    A radical en bloc esophagectomy is used to treat a potentially curable tumor.

    How to Prepare for the Surgery

    Before Surgery

    Before your surgery, your healthcare provider will:

    • give you a completephysical examination
    • make sure other medical problems you may have—such asdiabetes,high blood pressure, and heart or lung problems—are under control
    • give you nutritional counseling
    • review what you can expect during and after the surgery, and what risks and complications may result from the operation
    • review what medication you will need to take or stop taking before surgery
    • give you advice on how to quit smoking at least a few weeks before your surgery

    You must take some important steps before your surgery is scheduled. For example, do not take any medications that affect blood clotting. Examples include:

    • ibuprofen (Motrin, Advil)
    • aspirin products
    • vitamin E
    • warfarin (Coumadin)
    • ticlopidine(Ticlid)
    • clopidogrel (Plavix)

    Do not smoke cigarettes for at least four weeks before your operation. You may be tested the day of your operation to make sure you haven’t been smoking. If you have, your operation may be cancelled.

    Walk between two and three miles a day to get yourself in the best shape possible.

    The Day of Surgery

    Do not eat or drink anything after midnight the night before your surgery. Take any medication your healthcare provider instructed you to take with a small sip ofwater only.

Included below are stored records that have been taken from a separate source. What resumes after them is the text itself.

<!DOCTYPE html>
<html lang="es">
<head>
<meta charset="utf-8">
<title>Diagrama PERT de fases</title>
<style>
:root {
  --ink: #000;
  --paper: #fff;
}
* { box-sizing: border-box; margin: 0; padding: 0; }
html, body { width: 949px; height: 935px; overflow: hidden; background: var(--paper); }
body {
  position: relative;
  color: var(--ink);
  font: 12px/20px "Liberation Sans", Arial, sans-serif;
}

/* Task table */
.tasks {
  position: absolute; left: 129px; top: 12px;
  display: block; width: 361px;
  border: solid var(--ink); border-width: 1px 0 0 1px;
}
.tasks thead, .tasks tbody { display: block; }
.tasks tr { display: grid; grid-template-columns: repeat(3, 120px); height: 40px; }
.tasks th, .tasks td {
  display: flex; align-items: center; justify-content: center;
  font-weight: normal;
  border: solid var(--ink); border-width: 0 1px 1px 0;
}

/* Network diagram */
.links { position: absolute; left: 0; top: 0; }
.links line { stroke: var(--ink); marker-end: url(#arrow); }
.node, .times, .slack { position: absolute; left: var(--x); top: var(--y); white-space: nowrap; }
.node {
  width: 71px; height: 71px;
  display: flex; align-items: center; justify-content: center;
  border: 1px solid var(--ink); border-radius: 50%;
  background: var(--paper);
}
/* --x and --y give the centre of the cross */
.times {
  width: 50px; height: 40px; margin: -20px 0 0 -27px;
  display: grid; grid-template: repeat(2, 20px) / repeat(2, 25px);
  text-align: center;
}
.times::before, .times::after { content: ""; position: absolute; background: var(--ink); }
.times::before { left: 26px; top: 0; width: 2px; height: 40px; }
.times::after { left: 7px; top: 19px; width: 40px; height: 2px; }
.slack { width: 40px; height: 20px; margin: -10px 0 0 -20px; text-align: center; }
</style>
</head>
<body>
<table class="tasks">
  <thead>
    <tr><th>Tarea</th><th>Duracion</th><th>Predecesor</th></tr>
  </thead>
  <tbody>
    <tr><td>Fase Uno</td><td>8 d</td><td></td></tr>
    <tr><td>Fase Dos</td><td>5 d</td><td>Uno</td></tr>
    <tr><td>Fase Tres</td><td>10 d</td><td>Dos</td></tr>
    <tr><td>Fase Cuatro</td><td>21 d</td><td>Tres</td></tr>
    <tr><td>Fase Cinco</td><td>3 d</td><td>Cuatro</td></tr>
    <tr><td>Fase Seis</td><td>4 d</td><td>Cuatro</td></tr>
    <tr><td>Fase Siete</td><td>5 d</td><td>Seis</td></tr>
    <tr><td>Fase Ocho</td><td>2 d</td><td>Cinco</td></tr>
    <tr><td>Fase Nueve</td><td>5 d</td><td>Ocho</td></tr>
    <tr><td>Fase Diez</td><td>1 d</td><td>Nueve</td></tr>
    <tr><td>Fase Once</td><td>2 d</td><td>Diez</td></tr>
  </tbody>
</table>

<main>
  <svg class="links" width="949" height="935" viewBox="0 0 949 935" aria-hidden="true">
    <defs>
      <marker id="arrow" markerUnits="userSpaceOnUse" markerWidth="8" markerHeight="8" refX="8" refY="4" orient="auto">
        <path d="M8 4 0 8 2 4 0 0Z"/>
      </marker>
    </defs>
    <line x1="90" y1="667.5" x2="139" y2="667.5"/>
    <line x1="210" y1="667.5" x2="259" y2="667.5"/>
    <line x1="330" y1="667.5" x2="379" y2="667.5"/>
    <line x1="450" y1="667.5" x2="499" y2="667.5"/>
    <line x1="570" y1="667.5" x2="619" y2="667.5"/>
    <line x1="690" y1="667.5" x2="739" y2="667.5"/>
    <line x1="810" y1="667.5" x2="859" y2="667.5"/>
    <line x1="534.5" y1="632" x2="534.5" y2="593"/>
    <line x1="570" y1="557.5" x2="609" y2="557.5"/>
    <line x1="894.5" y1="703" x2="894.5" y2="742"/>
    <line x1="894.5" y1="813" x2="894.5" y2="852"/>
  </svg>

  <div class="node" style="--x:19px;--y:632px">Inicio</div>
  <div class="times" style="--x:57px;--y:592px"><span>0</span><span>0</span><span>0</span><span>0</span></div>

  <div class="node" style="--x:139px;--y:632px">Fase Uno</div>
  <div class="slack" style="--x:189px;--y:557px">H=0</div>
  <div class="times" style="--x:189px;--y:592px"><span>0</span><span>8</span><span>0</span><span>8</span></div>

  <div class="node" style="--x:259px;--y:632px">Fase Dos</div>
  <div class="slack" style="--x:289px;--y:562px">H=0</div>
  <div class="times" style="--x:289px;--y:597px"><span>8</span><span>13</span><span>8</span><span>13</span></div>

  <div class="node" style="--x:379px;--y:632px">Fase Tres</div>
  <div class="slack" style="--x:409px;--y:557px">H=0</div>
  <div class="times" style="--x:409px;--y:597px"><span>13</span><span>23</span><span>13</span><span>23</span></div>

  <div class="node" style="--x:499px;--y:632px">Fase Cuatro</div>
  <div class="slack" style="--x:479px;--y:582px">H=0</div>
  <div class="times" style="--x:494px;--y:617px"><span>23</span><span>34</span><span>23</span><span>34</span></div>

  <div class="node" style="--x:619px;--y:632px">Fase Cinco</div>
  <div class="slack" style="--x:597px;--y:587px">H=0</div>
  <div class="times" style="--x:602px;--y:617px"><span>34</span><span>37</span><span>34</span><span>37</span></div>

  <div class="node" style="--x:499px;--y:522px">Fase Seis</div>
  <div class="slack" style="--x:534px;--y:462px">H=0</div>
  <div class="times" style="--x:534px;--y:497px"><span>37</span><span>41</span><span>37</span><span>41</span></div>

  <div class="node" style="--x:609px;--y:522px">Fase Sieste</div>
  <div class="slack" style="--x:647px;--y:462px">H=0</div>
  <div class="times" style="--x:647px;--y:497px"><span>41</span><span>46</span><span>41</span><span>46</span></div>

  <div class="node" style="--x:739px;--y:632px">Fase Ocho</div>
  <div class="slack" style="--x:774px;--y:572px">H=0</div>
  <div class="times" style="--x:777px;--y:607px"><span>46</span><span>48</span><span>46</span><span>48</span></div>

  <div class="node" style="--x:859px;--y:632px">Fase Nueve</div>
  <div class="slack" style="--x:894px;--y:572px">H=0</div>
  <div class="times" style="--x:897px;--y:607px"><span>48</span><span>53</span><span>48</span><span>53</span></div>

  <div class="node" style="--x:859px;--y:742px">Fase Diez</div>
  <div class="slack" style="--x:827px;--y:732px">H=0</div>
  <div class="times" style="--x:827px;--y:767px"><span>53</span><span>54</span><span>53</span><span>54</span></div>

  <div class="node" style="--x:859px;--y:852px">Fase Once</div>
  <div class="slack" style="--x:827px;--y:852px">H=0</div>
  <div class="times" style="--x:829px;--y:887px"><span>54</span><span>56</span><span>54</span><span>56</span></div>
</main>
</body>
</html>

    This surgery is performed under general anesthesia. This means you will be asleep during surgery. The anesthesiologist may ask you about your medical history to be sure you haven’t had a reaction to anesthesia in the past.

    What to Expect After the Surgery

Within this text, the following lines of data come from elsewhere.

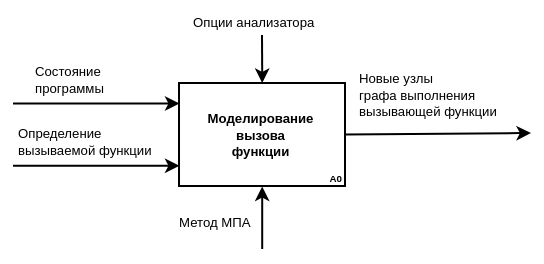
<!DOCTYPE html>
<html lang="ru">
<head>
<meta charset="utf-8">
<title>Моделирование вызова функции</title>
<style>
  :root { --ink: #000; --paper: #fff; }
  * { box-sizing: border-box; margin: 0; }
  html, body { width: 544px; height: 264px; overflow: hidden; background: var(--paper); }
  .diagram {
    position: relative; width: 544px; height: 264px;
    color: var(--ink);
    font: 13.2px/16.6px "Liberation Sans", Arial, sans-serif;
  }
  .arrows { position: absolute; inset: 0; }
  .arrows line { stroke: var(--ink); stroke-width: 2; }
  .arrows use { fill: var(--ink); }
  .label { position: absolute; white-space: nowrap; }
  .control { left: 193px; top: 15px; }
  .input-state { left: 35px; top: 64px; }
  .input-definition { left: 18px; top: 126px; }
  .output { left: 359px; top: 71px; }
  .mechanism { left: 179px; top: 215px; }
  .process {
    position: absolute; left: 178px; top: 82px; width: 168px; height: 105px;
    display: flex; align-items: center; justify-content: center;
    padding: 0 3px 0 0;
    border: 2px solid var(--ink); background: var(--paper);
  }
  .process h1 { font: inherit; font-weight: 700; text-align: center; white-space: nowrap; padding-top: 3px; }
  .process-id { position: absolute; right: 2px; bottom: 0; font-size: 9.8px; line-height: 12px; font-weight: 700; }
</style>
</head>
<body>
<main class="diagram">
  <svg class="arrows" width="544" height="264" viewBox="0 0 544 264" aria-hidden="true">
    <defs>
      <path id="arrowhead" d="M0 0L-15 7.5L-11 0L-15 -7.5Z"/>
    </defs>
    <line x1="262" y1="35" x2="262.2" y2="72"/>
    <line x1="13" y1="103.5" x2="169" y2="103.5"/>
    <line x1="13" y1="165.7" x2="169" y2="165.7"/>
    <line x1="345" y1="134.6" x2="520" y2="133.1"/>
    <line x1="262.2" y1="249" x2="262.2" y2="197"/>
    <use href="#arrowhead" transform="translate(262.2 83) rotate(90)"/>
    <use href="#arrowhead" transform="translate(179.5 103.5)"/>
    <use href="#arrowhead" transform="translate(179.5 165.7)"/>
    <use href="#arrowhead" transform="translate(531 133) rotate(-0.5)"/>
    <use href="#arrowhead" transform="translate(262.2 186.5) rotate(-90)"/>
  </svg>

  <section class="process">
    <h1>Моделирование<br>вызова<br>функции</h1>
    <span class="process-id">A0</span>
  </section>

  <p class="label control">Опции анализатора</p>
  <p class="label input-state">Состояние<br>программы</p>
  <p class="label input-definition">Определение<br>вызываемой функции</p>
  <p class="label output">Новые узлы<br>графа выполнения<br>вызывающей функции</p>
  <p class="label mechanism">Метод МПА</p>
</main>
</body>
</html>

    You will wake up after the operation attached to a number of tubes and catheters that help monitor your condition. These may include:

    • nasogastric tube—through your nose and into your stomach, to help remove fluids for about three days
    • feeding jejunostomy tube—in your small intestine, to provide nutrition during your hospital stay and until you can eat on your own
    • chest tube—to help drain fluids that often form in the chest after surgery
    • epidural catheter—in the space around your spine, to deliver pain medication when you need it
    • Foley catheter—in your bladder, to monitor your urine for about three days after surgery

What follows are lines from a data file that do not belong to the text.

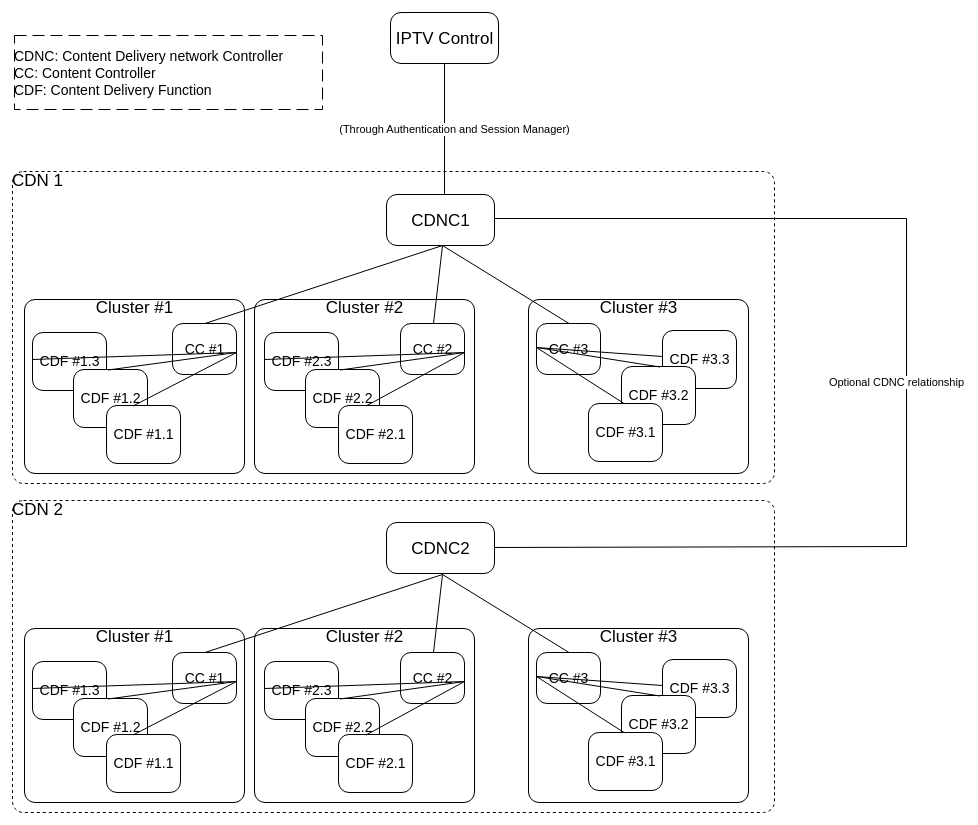
<!DOCTYPE html>
<html lang="en">
<head>
<meta charset="utf-8">
<title>CDN controller architecture</title>
<style>
:root { --ink: #000; --paper: #fff; }
* { box-sizing: border-box; margin: 0; padding: 0; }
body { width: 978px; height: 825px; overflow: hidden; background: var(--paper); }
.diagram { position: relative; width: 978px; height: 825px; overflow: hidden; color: var(--ink); font: 14px/17px "Liberation Sans", Arial, sans-serif; white-space: nowrap; }
.frames, .wires { position: absolute; left: 0; top: 0; fill: none; stroke: var(--ink); stroke-width: 1; }
.legend { position: absolute; left: 14px; top: 36px; width: 309px; height: 74px; display: flex; flex-direction: column; justify-content: center; list-style: none; }
.cdn { position: absolute; left: 12px; width: 763px; height: 313px; }
.cdn-1 { top: 171px; }
.cdn-2 { top: 500px; }
h2, h3 { font-size: 17px; line-height: 20px; font-weight: 400; }
h3 { position: absolute; left: 0; right: 0; top: -2px; text-align: center; }
.node, .cluster { position: absolute; border: 1px solid var(--ink); border-radius: 11px; background: var(--paper); }
.node { display: flex; align-items: center; justify-content: center; }
.controller { width: 109px; height: 52px; font-size: 17px; }
.iptv { left: 390px; top: 12px; }
.cdnc { left: 374px; top: 23px; }
.cdn-2 .cdnc { top: 22px; }
.cluster { top: 128px; width: 221px; height: 175px; }
.cluster-1 { left: 12px; }
.cluster-2 { left: 242px; }
.cluster-3 { left: 516px; }
.cc { width: 65px; height: 52px; left: 147px; top: 23px; }
.cdf { width: 75px; height: 59px; }
.back { left: 7px; top: 32px; }
.middle { left: 48px; top: 69px; }
.front { left: 81px; top: 105px; }
.cluster-2 .cc { left: 145px; }
.cluster-2 .back { left: 9px; }
.cluster-2 .middle { left: 50px; }
.cluster-2 .front { left: 83px; }
.cluster-3 .cc { left: 7px; }
.cluster-3 .back { left: 133px; top: 30px; }
.cluster-3 .middle { left: 92px; top: 66px; }
.cluster-3 .front { left: 59px; top: 103px; }
.wire-label { position: absolute; font-size: 11px; line-height: 13px; background: var(--paper); transform: translateX(-50%); }
.session-label { left: 454.5px; top: 123px; }
.relation-label { left: 896.5px; top: 376px; }
</style>
</head>
<body>
<main class="diagram">
  <svg class="frames" width="978" height="825" aria-hidden="true">
    <rect x="14.5" y="35.5" width="308" height="74" stroke-dasharray="12 6"/>
    <rect x="12.5" y="171.5" width="762" height="312" rx="11" stroke-dasharray="3 3"/>
    <rect x="12.5" y="500.5" width="762" height="312" rx="11" stroke-dasharray="3 3"/>
  </svg>

  <ul class="legend">
    <li>CDNC: Content Delivery network Controller</li>
    <li>CC: Content Controller</li>
    <li>CDF: Content Delivery Function</li>
  </ul>

  <div class="node controller iptv">IPTV Control</div>

  <section class="cdn cdn-1">
    <h2>CDN 1</h2>
    <div class="node controller cdnc">CDNC1</div>
    <div class="cluster cluster-1">
      <h3>Cluster #1</h3>
      <div class="node cc">CC #1</div>
      <div class="node cdf back">CDF #1.3</div>
      <div class="node cdf middle">CDF #1.2</div>
      <div class="node cdf front">CDF #1.1</div>
    </div>
    <div class="cluster cluster-2">
      <h3>Cluster #2</h3>
      <div class="node cc">CC #2</div>
      <div class="node cdf back">CDF #2.3</div>
      <div class="node cdf middle">CDF #2.2</div>
      <div class="node cdf front">CDF #2.1</div>
    </div>
    <div class="cluster cluster-3">
      <h3>Cluster #3</h3>
      <div class="node cc">CC #3</div>
      <div class="node cdf back">CDF #3.3</div>
      <div class="node cdf middle">CDF #3.2</div>
      <div class="node cdf front">CDF #3.1</div>
    </div>
  </section>

  <section class="cdn cdn-2">
    <h2>CDN 2</h2>
    <div class="node controller cdnc">CDNC2</div>
    <div class="cluster cluster-1">
      <h3>Cluster #1</h3>
      <div class="node cc">CC #1</div>
      <div class="node cdf back">CDF #1.3</div>
      <div class="node cdf middle">CDF #1.2</div>
      <div class="node cdf front">CDF #1.1</div>
    </div>
    <div class="cluster cluster-2">
      <h3>Cluster #2</h3>
      <div class="node cc">CC #2</div>
      <div class="node cdf back">CDF #2.3</div>
      <div class="node cdf middle">CDF #2.2</div>
      <div class="node cdf front">CDF #2.1</div>
    </div>
    <div class="cluster cluster-3">
      <h3>Cluster #3</h3>
      <div class="node cc">CC #3</div>
      <div class="node cdf back">CDF #3.3</div>
      <div class="node cdf middle">CDF #3.2</div>
      <div class="node cdf front">CDF #3.1</div>
    </div>
  </section>

  <svg class="wires" width="978" height="825" aria-hidden="true">
    <defs>
      <g id="cdn-wires">
        <path d="M442.5 245.5L205 323.5M442.5 245.5L433.5 323.5M442.5 245.5L569 323.5"/>
        <path d="M236.5 352.5L32.5 359.5M236.5 352.5L108 370M236.5 352.5L133 406"/>
        <path d="M464.5 352.5L264.5 359.5M464.5 352.5L340 370M464.5 352.5L366 406"/>
        <path d="M536.5 347.5L662.5 356.5M536.5 347.5L660 367M536.5 347.5L624 403.5"/>
      </g>
    </defs>
    <line x1="444.5" y1="63" x2="444.5" y2="194"/>
    <polyline points="494,218.5 906.5,218.5 906.5,546.5 494,547.5"/>
    <use href="#cdn-wires"/>
    <use href="#cdn-wires" y="329"/>
  </svg>

  <p class="wire-label session-label">(Through Authentication and Session Manager)</p>
  <p class="wire-label relation-label">Optional CDNC relationship</p>
</main>
</body>
</html>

    Patients usually stay in the hospital between one and two weeks following the procedure. There will be a scar where the incisions were made.

    Risks and Complications Associated with the Surgery

    As with any surgery, possible risks include:

    • bleeding
    • blood clots in the legs that may travel to the lungs
    • infection
    • a bad reaction to anesthesia
    • leakage and breathing problems
    • heart attack or stroke during surgery

    Complications specific to an open esophagectomy include less common risks of:

    • lung complications (especially pneumonia)
    • severe infection in the chest
    • injury to the stomach, intestines, lungs, or other organs during surgery
    • leakage from your esophagus or stomach where the surgeon joined them together
    • narrowing of the connection between your stomach and esophagus

    Life After an Open Esophagectomy

    An open esophagectomy can have good results and can lead to a good quality of life in the long term. Rates of death following surgery (mortality) have decreased over the past two decades. Today, the best centers in the United States and Europe report mortality rates of between one and two percent following an open esophagectomy.

    Return to Normal

    You can usually return to normal activities about three weeks after surgery. You may be back to your regular diet after a month. However, the reduced size of your stomach will limit how much you can eat. Therefore, you will need to eat smaller amounts.

    Dumping Syndrome

    Your ability to digest fats and sugars will change. This can lead to something called dumping syndrome—cramping and diarrhea as your bowels try to get rid of food it no longer recognizes.

    A dietician can help you work out your meal options to control the symptoms of dumping syndrome.

    Your diet may be the hardest part to adjust to after your surgery, and you may lose weight. However, most patients adjust to the changes in their body and new diet about four to six months after the surgery.